RECORD SET Block Start

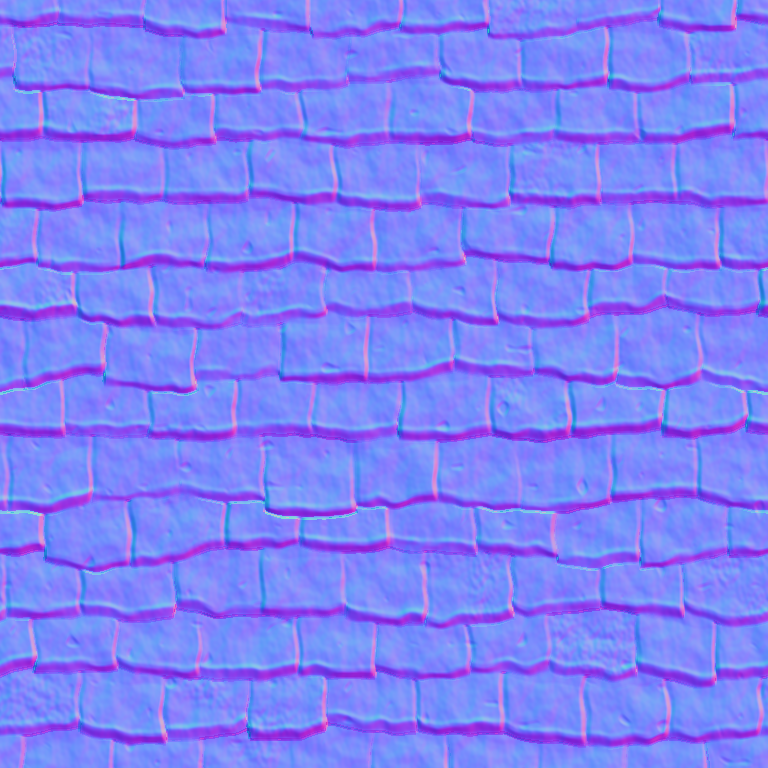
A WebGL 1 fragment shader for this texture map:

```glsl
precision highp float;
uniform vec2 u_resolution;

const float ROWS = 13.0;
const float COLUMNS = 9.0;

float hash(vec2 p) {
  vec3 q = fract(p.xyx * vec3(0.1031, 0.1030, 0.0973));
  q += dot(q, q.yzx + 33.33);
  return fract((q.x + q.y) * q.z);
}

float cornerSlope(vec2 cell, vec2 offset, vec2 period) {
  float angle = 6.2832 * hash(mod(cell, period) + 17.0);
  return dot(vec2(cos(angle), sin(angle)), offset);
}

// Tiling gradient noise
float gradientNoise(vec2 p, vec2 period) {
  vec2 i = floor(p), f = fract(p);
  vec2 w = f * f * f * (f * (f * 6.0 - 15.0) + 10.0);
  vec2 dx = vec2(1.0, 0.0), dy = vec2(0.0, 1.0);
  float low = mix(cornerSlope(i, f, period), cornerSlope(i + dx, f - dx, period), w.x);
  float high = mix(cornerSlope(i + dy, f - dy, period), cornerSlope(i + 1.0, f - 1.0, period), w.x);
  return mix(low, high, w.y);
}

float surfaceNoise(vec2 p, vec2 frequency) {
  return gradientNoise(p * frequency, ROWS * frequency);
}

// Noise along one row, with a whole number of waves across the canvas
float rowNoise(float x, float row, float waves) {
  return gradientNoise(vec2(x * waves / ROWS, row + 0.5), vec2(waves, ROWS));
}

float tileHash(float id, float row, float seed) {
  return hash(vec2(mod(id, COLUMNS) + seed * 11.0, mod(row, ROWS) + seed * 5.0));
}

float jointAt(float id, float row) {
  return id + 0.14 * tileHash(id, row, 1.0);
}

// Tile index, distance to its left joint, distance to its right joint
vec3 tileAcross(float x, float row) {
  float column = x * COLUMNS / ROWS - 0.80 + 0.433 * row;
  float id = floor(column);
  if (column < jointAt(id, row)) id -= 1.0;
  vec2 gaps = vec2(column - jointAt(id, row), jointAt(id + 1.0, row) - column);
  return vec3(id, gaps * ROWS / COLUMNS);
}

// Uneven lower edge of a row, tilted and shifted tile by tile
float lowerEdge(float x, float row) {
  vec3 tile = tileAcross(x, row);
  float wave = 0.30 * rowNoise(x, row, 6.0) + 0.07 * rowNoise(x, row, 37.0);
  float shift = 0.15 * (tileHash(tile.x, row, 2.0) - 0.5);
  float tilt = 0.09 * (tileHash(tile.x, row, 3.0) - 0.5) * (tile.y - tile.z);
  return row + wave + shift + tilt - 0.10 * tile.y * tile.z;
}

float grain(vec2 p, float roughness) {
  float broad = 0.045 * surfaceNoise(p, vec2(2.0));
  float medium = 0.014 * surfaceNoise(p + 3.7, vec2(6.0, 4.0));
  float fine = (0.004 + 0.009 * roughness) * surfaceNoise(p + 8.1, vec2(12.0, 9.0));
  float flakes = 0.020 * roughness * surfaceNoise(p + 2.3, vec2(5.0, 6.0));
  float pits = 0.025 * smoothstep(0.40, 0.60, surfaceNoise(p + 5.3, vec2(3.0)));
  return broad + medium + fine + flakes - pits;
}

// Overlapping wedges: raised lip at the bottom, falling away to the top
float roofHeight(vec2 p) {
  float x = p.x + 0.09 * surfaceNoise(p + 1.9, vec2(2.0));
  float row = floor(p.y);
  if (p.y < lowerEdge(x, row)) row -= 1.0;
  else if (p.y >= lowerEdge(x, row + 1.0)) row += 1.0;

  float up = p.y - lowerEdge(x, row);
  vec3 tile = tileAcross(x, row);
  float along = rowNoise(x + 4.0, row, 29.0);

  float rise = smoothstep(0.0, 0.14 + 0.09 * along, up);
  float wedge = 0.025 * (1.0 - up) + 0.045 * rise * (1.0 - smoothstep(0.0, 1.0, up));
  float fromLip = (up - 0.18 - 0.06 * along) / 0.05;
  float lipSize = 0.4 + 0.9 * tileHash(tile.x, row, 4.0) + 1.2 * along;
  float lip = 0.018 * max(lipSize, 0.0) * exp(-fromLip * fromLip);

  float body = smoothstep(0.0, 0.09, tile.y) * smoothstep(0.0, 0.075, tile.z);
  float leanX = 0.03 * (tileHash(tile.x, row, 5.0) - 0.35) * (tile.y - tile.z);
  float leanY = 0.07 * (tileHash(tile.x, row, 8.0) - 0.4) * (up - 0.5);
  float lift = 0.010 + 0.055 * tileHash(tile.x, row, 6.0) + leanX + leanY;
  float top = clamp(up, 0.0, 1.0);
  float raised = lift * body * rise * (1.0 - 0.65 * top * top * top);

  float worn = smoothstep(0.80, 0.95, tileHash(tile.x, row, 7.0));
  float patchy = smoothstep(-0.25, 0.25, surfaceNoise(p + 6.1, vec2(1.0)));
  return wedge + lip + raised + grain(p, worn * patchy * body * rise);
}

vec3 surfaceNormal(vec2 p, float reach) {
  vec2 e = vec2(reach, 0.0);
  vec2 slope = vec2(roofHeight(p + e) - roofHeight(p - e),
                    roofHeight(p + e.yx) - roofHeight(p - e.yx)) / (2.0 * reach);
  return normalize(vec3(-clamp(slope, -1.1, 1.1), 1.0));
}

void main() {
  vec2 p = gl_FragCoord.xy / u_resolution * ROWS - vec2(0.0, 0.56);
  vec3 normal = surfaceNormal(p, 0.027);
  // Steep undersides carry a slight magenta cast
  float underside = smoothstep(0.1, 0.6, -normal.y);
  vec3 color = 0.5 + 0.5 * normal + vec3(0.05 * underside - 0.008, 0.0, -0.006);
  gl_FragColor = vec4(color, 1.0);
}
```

RECORD SET Block End
RECORD SET Block Start

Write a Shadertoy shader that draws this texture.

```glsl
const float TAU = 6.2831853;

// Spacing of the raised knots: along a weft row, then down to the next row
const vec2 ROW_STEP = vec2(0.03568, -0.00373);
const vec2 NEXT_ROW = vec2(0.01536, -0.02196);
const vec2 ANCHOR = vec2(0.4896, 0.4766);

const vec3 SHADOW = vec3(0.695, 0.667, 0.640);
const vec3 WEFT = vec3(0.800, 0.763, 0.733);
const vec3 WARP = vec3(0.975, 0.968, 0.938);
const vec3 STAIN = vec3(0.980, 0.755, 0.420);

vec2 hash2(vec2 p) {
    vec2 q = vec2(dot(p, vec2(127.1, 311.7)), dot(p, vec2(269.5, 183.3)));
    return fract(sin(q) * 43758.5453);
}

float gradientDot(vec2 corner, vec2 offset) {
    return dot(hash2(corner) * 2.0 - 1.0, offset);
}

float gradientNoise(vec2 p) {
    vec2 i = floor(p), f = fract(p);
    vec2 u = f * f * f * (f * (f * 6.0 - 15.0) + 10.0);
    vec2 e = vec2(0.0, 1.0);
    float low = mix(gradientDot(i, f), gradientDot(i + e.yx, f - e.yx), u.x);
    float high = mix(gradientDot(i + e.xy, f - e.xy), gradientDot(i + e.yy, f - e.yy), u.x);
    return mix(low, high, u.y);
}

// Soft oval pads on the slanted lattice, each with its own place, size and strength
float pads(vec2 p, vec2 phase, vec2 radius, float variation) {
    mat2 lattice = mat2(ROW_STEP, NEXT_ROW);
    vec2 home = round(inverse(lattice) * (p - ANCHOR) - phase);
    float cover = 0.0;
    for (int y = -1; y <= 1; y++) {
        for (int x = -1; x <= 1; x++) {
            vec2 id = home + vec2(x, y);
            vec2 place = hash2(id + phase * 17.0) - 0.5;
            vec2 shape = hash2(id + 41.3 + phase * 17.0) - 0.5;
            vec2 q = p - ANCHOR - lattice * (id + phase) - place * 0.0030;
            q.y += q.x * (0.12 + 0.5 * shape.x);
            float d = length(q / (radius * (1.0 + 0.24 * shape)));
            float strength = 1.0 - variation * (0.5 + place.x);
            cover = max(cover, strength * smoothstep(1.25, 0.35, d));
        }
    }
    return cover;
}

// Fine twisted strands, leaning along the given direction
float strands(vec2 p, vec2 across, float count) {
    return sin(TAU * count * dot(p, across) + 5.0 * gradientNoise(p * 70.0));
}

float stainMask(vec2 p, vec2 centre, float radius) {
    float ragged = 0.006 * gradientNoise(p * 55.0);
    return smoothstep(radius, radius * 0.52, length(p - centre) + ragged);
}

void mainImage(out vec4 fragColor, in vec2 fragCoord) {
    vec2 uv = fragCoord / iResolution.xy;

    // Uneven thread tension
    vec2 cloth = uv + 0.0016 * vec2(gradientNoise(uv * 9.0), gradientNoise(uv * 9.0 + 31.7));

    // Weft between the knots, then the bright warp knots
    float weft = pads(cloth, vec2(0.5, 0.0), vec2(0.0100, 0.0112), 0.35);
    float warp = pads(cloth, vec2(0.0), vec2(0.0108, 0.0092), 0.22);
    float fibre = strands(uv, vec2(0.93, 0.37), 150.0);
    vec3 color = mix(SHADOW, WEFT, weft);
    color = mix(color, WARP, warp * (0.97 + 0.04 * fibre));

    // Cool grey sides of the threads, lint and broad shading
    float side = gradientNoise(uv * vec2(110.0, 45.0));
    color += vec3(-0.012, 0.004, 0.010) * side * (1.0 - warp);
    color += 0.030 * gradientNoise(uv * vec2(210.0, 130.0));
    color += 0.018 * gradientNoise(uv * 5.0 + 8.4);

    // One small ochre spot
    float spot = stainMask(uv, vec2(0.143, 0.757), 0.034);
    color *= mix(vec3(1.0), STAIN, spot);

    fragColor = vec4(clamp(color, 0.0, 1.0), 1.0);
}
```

RECORD SET Block End

WHAT THIS TASK INVOLVES: Your answer should consist of each line of the data above in which the word "fract" occurs.

SOLUTION BELOW:
  vec3 q = fract(p.xyx * vec3(0.1031, 0.1030, 0.0973));
  return fract((q.x + q.y) * q.z);
  vec2 i = floor(p), f = fract(p);
    return fract(sin(q) * 43758.5453);
    vec2 i = floor(p), f = fract(p);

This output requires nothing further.